-- Directions for this task --
For each line of the data below that holds "main", copy the line.

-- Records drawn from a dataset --
----------

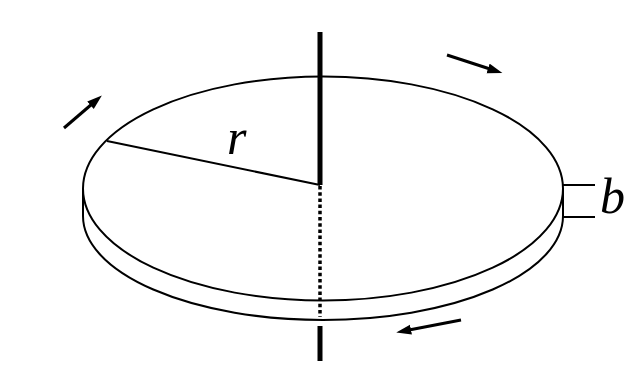
<!DOCTYPE html>
<html lang="en">
<head>
<meta charset="utf-8">
<title>Rotating disc with radius r and thickness b</title>
<style>
:root { --ink: #000; --paper: #fff; }
html, body { margin: 0; background: var(--paper); overflow: hidden; }
.diagram { display: block; width: 640px; height: 384px; background: var(--paper); }
.disc, .radius, .thickness { fill: none; stroke: var(--ink); stroke-width: 2; }
.axis { stroke: var(--ink); stroke-width: 5; }
.axis-hidden { stroke: var(--ink); stroke-width: 3.5; stroke-dasharray: 3.5 2.7; }
.arrow { stroke: var(--ink); stroke-width: 3; }
.arrow-head { fill: var(--ink); }
.label { font: italic 50px "Liberation Serif", "Times New Roman", serif; fill: var(--ink); }
</style>
</head>
<body>
<svg class="diagram" viewBox="0 0 640 384" role="img" aria-label="Disc of radius r and thickness b rotating about its vertical axis">
  <defs>
    <marker id="arrow-head" class="arrow-head" markerUnits="userSpaceOnUse" markerWidth="16" markerHeight="12" refX="2" refY="5" orient="auto">
      <polygon points="0,0 15,5 0,10"/>
    </marker>
  </defs>

  <g class="disc">
    <ellipse cx="323" cy="188.5" rx="240" ry="112"/>
    <path d="M83 188V216A240 104 0 0 0 563 216V188"/>
  </g>

  <line class="radius" x1="107" y1="141" x2="320" y2="185"/>

  <g class="axis">
    <line x1="320" y1="32" x2="320" y2="185"/>
    <line x1="320" y1="326" x2="320" y2="361"/>
  </g>
  <line class="axis-hidden" x1="320" y1="186" x2="320" y2="317"/>

  <g class="thickness">
    <line x1="563" y1="185" x2="595" y2="185"/>
    <line x1="563" y1="217" x2="595" y2="217"/>
  </g>

  <g class="arrow" marker-end="url(#arrow-head)">
    <line x1="64" y1="128" x2="92" y2="104" marker-end="url(#arrow-head)"/>
    <line x1="447" y1="55" x2="490" y2="69" marker-end="url(#arrow-head)"/>
    <line x1="461" y1="320" x2="409" y2="330" marker-end="url(#arrow-head)"/>
  </g>

  <text class="label" x="227" y="154">r</text>
  <text class="label" x="600" y="213">b</text>
</svg>
</body>
</html>
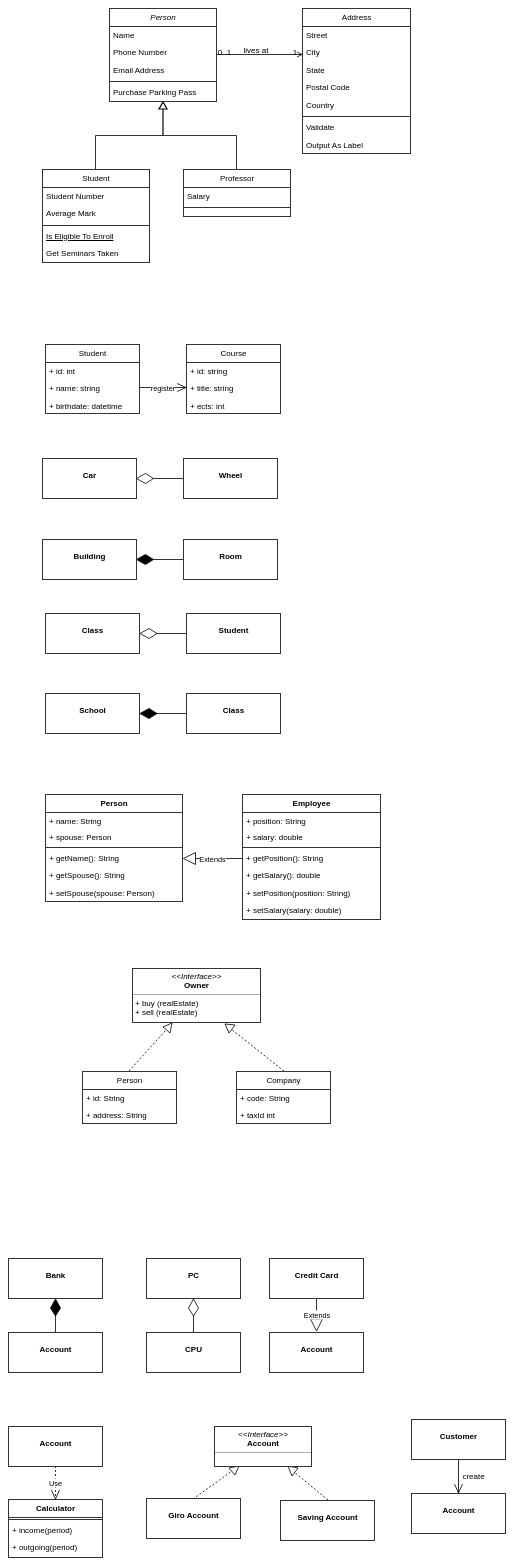
<!DOCTYPE html>
<html lang="en">
<head>
<meta charset="utf-8">
<title>UML class diagrams</title>
<style>
:root { --ink: #000; --line: #333; --rule: #aaa; --paper: #fff; }
* { box-sizing: border-box; margin: 0; padding: 0; }
html, body { width: 514px; height: 1568px; overflow: hidden; background: var(--paper); }
main { position: relative; width: 514px; height: 1568px; overflow: hidden; font: 8px/17.5px "Liberation Sans", Arial, sans-serif; color: var(--ink); }
.edges { position: absolute; left: 0; top: 0; fill: none; stroke: var(--ink); stroke-width: .8; }
.edges .open { fill: var(--paper); }
.edges .solid { fill: var(--ink); }
.edges .dashed { stroke-dasharray: 2 2; }
.node { position: absolute; left: calc(var(--x) * 1px); top: calc(var(--y) * 1px); width: calc(var(--w, 95) * 1px); height: calc(var(--h, 41) * 1px); border: 1px solid var(--line); background: var(--paper); white-space: nowrap; }
.node h2 { font-size: 8px; font-weight: 400; line-height: 17px; height: 17.5px; text-align: center; border-bottom: 1px solid var(--line); }
.node ul { list-style: none; padding: 0 3px; }
.node ul + ul { border-top: 1px solid var(--line); margin-top: 2px; padding-top: 2px; }
.node .static { text-decoration: underline; }
.node.abstract h2 { font-style: italic; }
.node.strong h2 { font-weight: 700; }
.node.compact ul:first-of-type { line-height: 16.5px; padding-top: 1px; }
.node.compact ul + ul { margin-top: 0; }
.node.plain { display: flex; align-items: center; justify-content: center; padding-bottom: 6px; font-weight: 700; }
.node.interface { line-height: 9px; }
.node.interface header { height: 26px; padding-top: 3px; text-align: center; border-bottom: 1px solid var(--rule); }
.node.interface h2 { height: 9px; line-height: 9px; border: 0; font-weight: 700; }
.node.interface ul { padding: 4px 2px 0; }
.label { position: absolute; left: calc(var(--x) * 1px); top: calc(var(--y) * 1px); transform: translate(-50%, -50%); line-height: 9px; white-space: nowrap; }
.label.boxed { font-size: 7.3px; background: var(--paper); }
</style>
</head>
<body>
<main>
<svg class="edges" width="514" height="1568" viewBox="0 0 514 1568" aria-hidden="true">
  <defs>
    <path id="diamond" d="M0 0L9 -5L17 0L9 5Z"/>
    <path id="triangle" d="M0 0L12 -6V6Z"/>
    <path id="small-triangle" d="M0 0L9 -5V5Z"/>
    <path id="arrow" d="M-9 -4L0 0L-9 4"/>
  </defs>
  <g id="university-edges">
    <path d="M217 54.5H302M297 52L302 54.5L297 57"/>
    <path d="M95.5 170V135.5H236.5V170"/>
    <path d="M163 135V109" stroke-width="1.2"/>
    <path class="open" stroke-width="1.2" d="M163 102L159 109H167Z"/>
  </g>
  <g id="register-edge">
    <path d="M140 387.5H186"/>
    <use href="#arrow" x="186" y="387.5"/>
  </g>
  <g id="whole-part-edges">
    <path d="M153 478.5H183M153 559.5H183M156 633.5H187M156 713.5H187"/>
    <use class="open" href="#diamond" x="136.5" y="478.5"/>
    <use class="solid" href="#diamond" x="136.5" y="559.5"/>
    <use class="open" href="#diamond" x="140" y="633.5"/>
    <use class="solid" href="#diamond" x="140" y="713.5"/>
  </g>
  <g id="employee-edge">
    <path d="M195 858.5H243"/>
    <use class="open" href="#triangle" x="183.5" y="858.5"/>
  </g>
  <g id="owner-edges">
    <path class="dashed" d="M129 1071L166 1030M284 1071L231 1029"/>
    <path class="open" d="M172 1023L170 1033L163 1027Z"/>
    <path class="open" d="M225 1024L235 1025L229 1033Z"/>
  </g>
  <g id="account-edges">
    <path d="M55.5 1315V1332M193.5 1315V1332M316.5 1298V1320"/>
    <use class="solid" href="#diamond" transform="translate(55.5 1299) rotate(90)"/>
    <use class="open" href="#diamond" transform="translate(193.5 1299) rotate(90)"/>
    <use class="open" href="#triangle" transform="translate(316.5 1331) rotate(-90)"/>
  </g>
  <g id="dependency-edges">
    <path class="dashed" d="M55.5 1466V1499M193 1499L232 1471M328 1500L294 1472"/>
    <use href="#arrow" transform="translate(55.5 1499) rotate(90)"/>
    <path class="open" d="M239 1466L235 1475L229 1468Z"/>
    <path class="open" d="M288 1466L298 1468L292 1476Z"/>
    <path d="M458.5 1460V1493"/>
    <use href="#arrow" transform="translate(458.5 1493) rotate(90)"/>
  </g>
</svg>

<section aria-label="University people">
  <article class="node abstract" style="--x:109;--y:8;--w:108;--h:94">
    <h2>Person</h2>
    <ul><li>Name</li><li>Phone Number</li><li>Email Address</li></ul>
    <ul><li>Purchase Parking Pass</li></ul>
  </article>
  <article class="node" style="--x:302;--y:8;--w:109;--h:146">
    <h2>Address</h2>
    <ul><li>Street</li><li>City</li><li>State</li><li>Postal Code</li><li>Country</li></ul>
    <ul><li>Validate</li><li>Output As Label</li></ul>
  </article>
  <article class="node" style="--x:42;--y:169;--w:108;--h:94">
    <h2>Student</h2>
    <ul><li>Student Number</li><li>Average Mark</li></ul>
    <ul><li class="static">Is Eligible To Enroll</li><li>Get Seminars Taken</li></ul>
  </article>
  <article class="node" style="--x:183;--y:169;--w:108;--h:48">
    <h2>Professor</h2>
    <ul><li>Salary</li></ul>
    <ul></ul>
  </article>
  <span class="label" style="--x:224.5;--y:51.5">0..1</span>
  <span class="label" style="--x:256;--y:49.5">lives at</span>
  <span class="label" style="--x:295;--y:51.5">1</span>
</section>

<section aria-label="Course registration">
  <article class="node" style="--x:45;--y:344;--h:70">
    <h2>Student</h2>
    <ul><li>+ id: int</li><li>+ name: string</li><li>+ birthdate: datetime</li></ul>
  </article>
  <article class="node" style="--x:186;--y:344;--h:70">
    <h2>Course</h2>
    <ul><li>+ id: string</li><li>+ title: string</li><li>+ ects: int</li></ul>
  </article>
  <span class="label boxed" style="--x:163;--y:387.5">register</span>
</section>

<section aria-label="Aggregation and composition">
  <div class="node plain" style="--x:42;--y:458">Car</div>
  <div class="node plain" style="--x:183;--y:458">Wheel</div>
  <div class="node plain" style="--x:42;--y:539">Building</div>
  <div class="node plain" style="--x:183;--y:539">Room</div>
  <div class="node plain" style="--x:45;--y:613">Class</div>
  <div class="node plain" style="--x:186;--y:613">Student</div>
  <div class="node plain" style="--x:45;--y:693">School</div>
  <div class="node plain" style="--x:186;--y:693">Class</div>
</section>

<section aria-label="Inheritance">
  <article class="node strong compact" style="--x:45;--y:794;--w:138;--h:108">
    <h2>Person</h2>
    <ul><li>+ name: String</li><li>+ spouse: Person</li></ul>
    <ul><li>+ getName(): String</li><li>+ getSpouse(): String</li><li>+ setSpouse(spouse: Person)</li></ul>
  </article>
  <article class="node strong compact" style="--x:242;--y:794;--w:139;--h:126">
    <h2>Employee</h2>
    <ul><li>+ position: String</li><li>+ salary: double</li></ul>
    <ul><li>+ getPosition(): String</li><li>+ getSalary(): double</li><li>+ setPosition(position: String)</li><li>+ setSalary(salary: double)</li></ul>
  </article>
  <span class="label boxed" style="--x:212.5;--y:858.5">Extends</span>
</section>

<section aria-label="Owner interface">
  <article class="node interface" style="--x:132;--y:968;--w:129;--h:55">
    <header><em>&lt;&lt;Interface&gt;&gt;</em><h2>Owner</h2></header>
    <ul><li>+ buy (realEstate)</li><li>+ sell (realEstate)</li></ul>
  </article>
  <article class="node" style="--x:82;--y:1071;--h:53">
    <h2>Person</h2>
    <ul><li>+ id: String</li><li>+ address: String</li></ul>
  </article>
  <article class="node" style="--x:236;--y:1071;--h:53">
    <h2>Company</h2>
    <ul><li>+ code: String</li><li>+ taxId int</li></ul>
  </article>
</section>

<section aria-label="Vertical relations">
  <div class="node plain" style="--x:8;--y:1258">Bank</div>
  <div class="node plain" style="--x:146;--y:1258">PC</div>
  <div class="node plain" style="--x:269;--y:1258">Credit Card</div>
  <div class="node plain" style="--x:8;--y:1332">Account</div>
  <div class="node plain" style="--x:146;--y:1332">CPU</div>
  <div class="node plain" style="--x:269;--y:1332">Account</div>
  <span class="label boxed" style="--x:317;--y:1315">Extends</span>
</section>

<section aria-label="Dependencies">
  <div class="node plain" style="--x:8;--y:1426">Account</div>
  <article class="node strong compact" style="--x:8;--y:1499;--h:59">
    <h2>Calculator</h2>
    <ul></ul>
    <ul><li>+ income(period)</li><li>+ outgoing(period)</li></ul>
  </article>
  <span class="label boxed" style="--x:55.5;--y:1483">Use</span>
  <article class="node interface" style="--x:214;--y:1426;--w:98">
    <header><em>&lt;&lt;Interface&gt;&gt;</em><h2>Account</h2></header>
  </article>
  <div class="node plain" style="--x:146;--y:1498">Giro Account</div>
  <div class="node plain" style="--x:280;--y:1500">Saving Account</div>
  <div class="node plain" style="--x:411;--y:1419">Customer</div>
  <div class="node plain" style="--x:411;--y:1493">Account</div>
  <span class="label" style="--x:473.5;--y:1475.5">create</span>
</section>
</main>
</body>
</html>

----------

-- Output for this exercise --
main { position: relative; width: 514px; height: 1568px; overflow: hidden; font: 8px/17.5px "Liberation Sans", Arial, sans-serif; color: var(--ink); }
<main>
</main>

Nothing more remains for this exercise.